Anjarwalla & Khanna maintains its pre-eminence as a go-to firm for African deals involving Indian parties. The firm was engaged by Apollo Hospitals to protect its intellectual property rights in Kenya; Essar Telecom Kenya in connection with various legal matters, including litigation, relating to the winding down of its operations in Kenya; and Style Industries, a subsidiary of Godrej Consumer Products, for corporate and commercial law advice and ongoing legal support. The firm also worked with Anjarwalla Collins Haidermota, its regional office in the UAE, on a mandate from Shapoorji Pallonji Mideast, in connection with US$100 million guarantee arrangements for a contract performance bond and import finance facilities for Shapoorji Pallonji Nigeria from Ecobank International; and a mandate from Kaya Skin Clinics, a dermatology and cosmetology clinic chain in the Middle East and India, for advice on its proposed expansion through the purchase of a dermatology clinic chain with operations in Dubai and Sharjah. Anne Kiunuhe, Akash Devani and Sunita Singh-Dalal are key India lawyers.
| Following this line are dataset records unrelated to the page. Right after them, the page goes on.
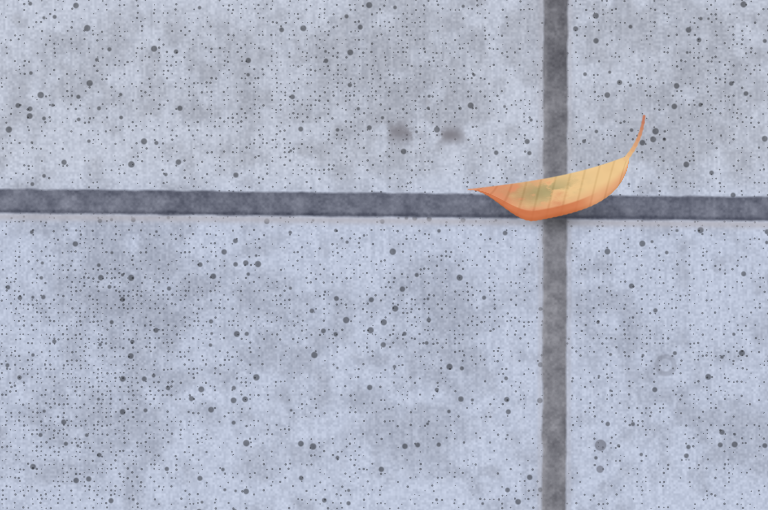
Write a WebGL 2 fragment shader that draws this texture.

```glsl
#version 300 es
precision highp float;
// Pale concrete paving slabs, crossing dark joints and one curled autumn leaf.
uniform vec2 u_resolution;
out vec4 outColor;

#define ASPECT 1.5
#define JOINT_HALF 0.0235
#define SPECKLE_CELL 0.0085
#define MOTTLE 0.62
#define GRAIN 0.085
#define SLAB_LIGHT vec3(0.745, 0.780, 0.860)
#define SLAB_DARK vec3(0.615, 0.640, 0.705)
#define JOINT_COLOR vec3(0.435, 0.450, 0.510)
#define LEAF_ORANGE vec3(0.865, 0.575, 0.430)
#define LEAF_YELLOW vec3(0.930, 0.785, 0.570)

float hash(vec2 p) {
  return fract(sin(dot(p, vec2(127.1, 311.7))) * 43758.5453);
}

float noise(vec2 p) {
  vec2 i = floor(p), f = fract(p);
  f = f * f * (3.0 - 2.0 * f);
  return mix(mix(hash(i), hash(i + vec2(1, 0)), f.x),
             mix(hash(i + vec2(0, 1)), hash(i + vec2(1, 1)), f.x), f.y);
}

float fbm(vec2 p) {
  float sum = 0.0, amp = 0.5;
  for (int i = 0; i < 5; i++) {
    sum += amp * noise(p);
    p = mat2(1.6, 1.2, -1.2, 1.6) * p + 7.3;
    amp *= 0.5;
  }
  return sum;
}

// Soft elliptical stain
float blob(vec2 p, vec2 center, vec2 radius) {
  vec2 d = (p - center) / radius;
  return exp(-dot(d, d));
}

// One jittered pore per cell; density is the share of filled cells
float pores(vec2 p, float cell, float density, float px) {
  vec2 id = floor(p / cell);
  vec2 center = 0.3 + 0.4 * vec2(hash(id + 3.1), hash(id + 8.7));
  float radius = cell * mix(0.1, 0.28, hash(id + 5.9));
  float d = length(fract(p / cell) - center) * cell;
  return step(hash(id), density) * (1.0 - smoothstep(radius - px, radius + px, d));
}

float segment(vec2 p, vec2 a, vec2 b) {
  vec2 ab = b - a;
  return length(p - a - ab * clamp(dot(p - a, ab) / dot(ab, ab), 0.0, 1.0));
}

vec3 slab(vec2 p, float px) {
  float broad = fbm(p * 7.0), fine = fbm(p * 27.0 + 19.0);
  float worn = blob(p, vec2(0.30, 0.41), vec2(0.24, 0.10))
             + blob(p, vec2(0.62, 0.83), vec2(0.30, 0.14))
             + 0.7 * blob(p, vec2(0.13, 0.16), vec2(0.16, 0.14))
             + 0.6 * blob(p, vec2(0.85, 0.38), vec2(0.22, 0.12))
             + 0.6 * blob(p, vec2(1.33, 0.32), vec2(0.18, 0.16))
             + 0.5 * blob(p, vec2(1.40, 0.85), vec2(0.14, 0.14));
  float shade = smoothstep(0.36, 0.66, 0.45 * broad + 0.55 * fine + 0.10 * worn - 0.02);
  vec3 col = mix(SLAB_LIGHT, SLAB_DARK, shade * MOTTLE + 0.16 * worn);
  col += vec3(0.012, 0.003, -0.016) * smoothstep(0.55, 0.70, p.y);
  // Brushed streaks and sandy grain
  col += 0.035 * (noise(p * vec2(260.0, 22.0)) - 0.5);
  col += GRAIN * (noise(p * 230.0) - 0.5);
  // Dark pores in two sizes
  float rough = 0.20 + 0.25 * worn + 0.25 * blob(p, vec2(0.1, 0.22), vec2(0.28, 0.24));
  col *= 1.0 - 0.36 * pores(p, SPECKLE_CELL, rough, px * 0.6);
  col *= 1.0 - 0.40 * pores(p + 0.37, SPECKLE_CELL * 2.6, 0.10, px);
  // Brown scuff in the upper slab, round marks in the right slab
  float scuff = blob(p, vec2(0.79, 0.742), vec2(0.055, 0.018))
              + blob(p, vec2(0.88, 0.735), vec2(0.030, 0.015))
              + 0.6 * blob(p, vec2(0.84, 0.81), vec2(0.030, 0.014));
  col = mix(col, vec3(0.47, 0.46, 0.49), 0.75 * scuff * smoothstep(0.3, 0.6, fine));
  float spots = 1.0 - smoothstep(0.009, 0.013, length(p - vec2(1.173, 0.127)));
  spots += 1.0 - smoothstep(0.005, 0.009, length(p - vec2(1.172, 0.080)));
  spots += 0.4 * (1.0 - smoothstep(0.002, 0.007, abs(length(p - vec2(1.300, 0.284)) - 0.017)));
  return mix(col, vec3(0.42, 0.43, 0.48), 0.65 * spots);
}

vec3 joints(vec3 col, vec2 p, float px) {
  float wobble = 0.005 * (fbm(p * 34.0) - 0.5);
  float across = p.y - (0.606 - 0.0105 * p.x);
  float along = p.x - (1.082 + 0.003 * p.y);
  float soft = px + 0.0015;
  float row = 1.0 - smoothstep(-soft, soft, abs(across) - JOINT_HALF + wobble);
  float column = 1.0 - smoothstep(-soft, soft, abs(along) - JOINT_HALF + wobble);
  // Worn pale lips
  col = mix(col, vec3(0.70, 0.69, 0.72), 0.65 * exp(-pow((across + 0.031) / 0.008, 2.0)));
  col = mix(col, vec3(0.70, 0.70, 0.74), 0.4 * exp(-pow((abs(along) - 0.028) / 0.005, 2.0)));
  vec3 dirt = JOINT_COLOR + 0.22 * (fbm(p * 48.0) - 0.48) + 0.07 * (noise(p * 210.0) - 0.5);
  vec3 rowDirt = dirt - 0.035 * smoothstep(0.006, 0.022, across)
               - 0.09 * exp(-pow((across + 0.020 + wobble) / 0.004, 2.0));
  vec3 columnDirt = dirt + vec3(0.045, 0.030, -0.002) - 0.08 * smoothstep(0.7, 0.9, p.y)
                  + 0.06 * smoothstep(0.010, 0.022, -along);
  col = mix(col, columnDirt, column * 0.95);
  col = mix(col, rowDirt, row);
  return col * (1.0 - 0.22 * blob(p, vec2(1.085, 0.565), vec2(0.035, 0.025)));
}

vec3 leaf(vec3 col, vec2 p, float px) {
  float t = (p.x - 0.914) / 0.315, u = clamp(t, 0.0, 1.0);
  float top = 0.629 + 0.037 * u + 0.030 * u * u * u;
  float depth = 0.078 * smoothstep(0.0, 0.42, u) * sqrt(1.0 - pow(u, 8.0)) + 0.002;
  float serration = 0.0015 * abs(fract(u * 32.0) - 0.5);
  float v = (top - p.y) / depth;
  float edge = max(p.y - top, top - depth + serration - p.y);
  edge = max(edge, (abs(t - 0.5) - 0.5) * 0.315);
  // Contact shadow
  col *= 1.0 - 0.28 * blob(p, vec2(1.08, 0.582), vec2(0.11, 0.020));
  // Orange tip fading to yellow, with mottling and slanted veins
  float patches = fbm(p * vec2(32.0, 55.0));
  float yellow = smoothstep(0.22, 0.62, u + 0.5 * (patches - 0.5)) * (1.0 - 0.65 * smoothstep(0.45, 0.9, v));
  vec3 skin = mix(LEAF_ORANGE, LEAF_YELLOW, yellow);
  float green = blob(vec2(u, v), vec2(0.46, 0.32), vec2(0.20, 0.28)) * smoothstep(0.42, 0.62, patches);
  skin = mix(skin, vec3(0.60, 0.57, 0.40), 0.75 * green);
  skin -= 0.05 * smoothstep(0.35, 0.5, abs(fract(u * 11.0 + v * 0.7) - 0.5));
  float fold = smoothstep(0.72, 0.78, v + 0.6 * pow(u - 0.5, 2.0)) * (1.0 - smoothstep(0.65, 0.82, u));
  skin = mix(skin, vec3(0.80, 0.45, 0.29), 0.8 * fold);
  skin += 0.05 * (patches - 0.5) - 0.06 * smoothstep(0.85, 1.0, v);
  col = mix(col, skin, 1.0 - smoothstep(-px, px, edge));
  // Curved stem, tapering slightly
  vec2 a = vec2(1.222, 0.688);
  for (int i = 1; i <= 8; i++) {
    float s = float(i) / 8.0;
    vec2 b = mix(mix(vec2(1.222, 0.688), vec2(1.252, 0.722), s), mix(vec2(1.252, 0.722), vec2(1.258, 0.772), s), s);
    float d = segment(p, a, b) - mix(0.0045, 0.0025, s);
    col = mix(col, mix(LEAF_YELLOW, vec3(0.76, 0.48, 0.38), s), 1.0 - smoothstep(-px, px, d));
    a = b;
  }
  return col;
}

void main() {
  vec2 p = gl_FragCoord.xy / u_resolution * vec2(ASPECT, 1.0);
  float px = 1.0 / u_resolution.y;
  vec3 col = leaf(joints(slab(p, px), p, px), p, px);
  outColor = vec4(clamp(col, 0.0, 1.0), 1.0);
}
```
Blake Cassels & Graydon offers industry expertise in a variety of sectors including infrastructure, oil and gas, power, mining, agribusiness, banking, telecommunications, intellectual property and IT. The firm’s India group is led by Sunny Handa and comprises lawyers born, educated and legally qualified in Canada, India, Bahrain and Saudi Arabia. Kam Rathee, a special adviser solely dedicated to the India practice, has a vast network of relationships in India and Canada following roles as the president and executive director at the Canada-India Business Council and head of a Toronto-based international consulting firm assisting with India-related partnerships. The firm recently assisted Bengaluru-based Indegene LifeSystems on its acquisition of Oakville, Ontario-based Skura Corporation’s life science business and of a Canadian e-marketing healthcare solutions company, Aptilon. It also represented Midad Holdings, a subsidiary of Saudi conglomerate Al Fozan Group, on its joint venture with Tech Mahindra.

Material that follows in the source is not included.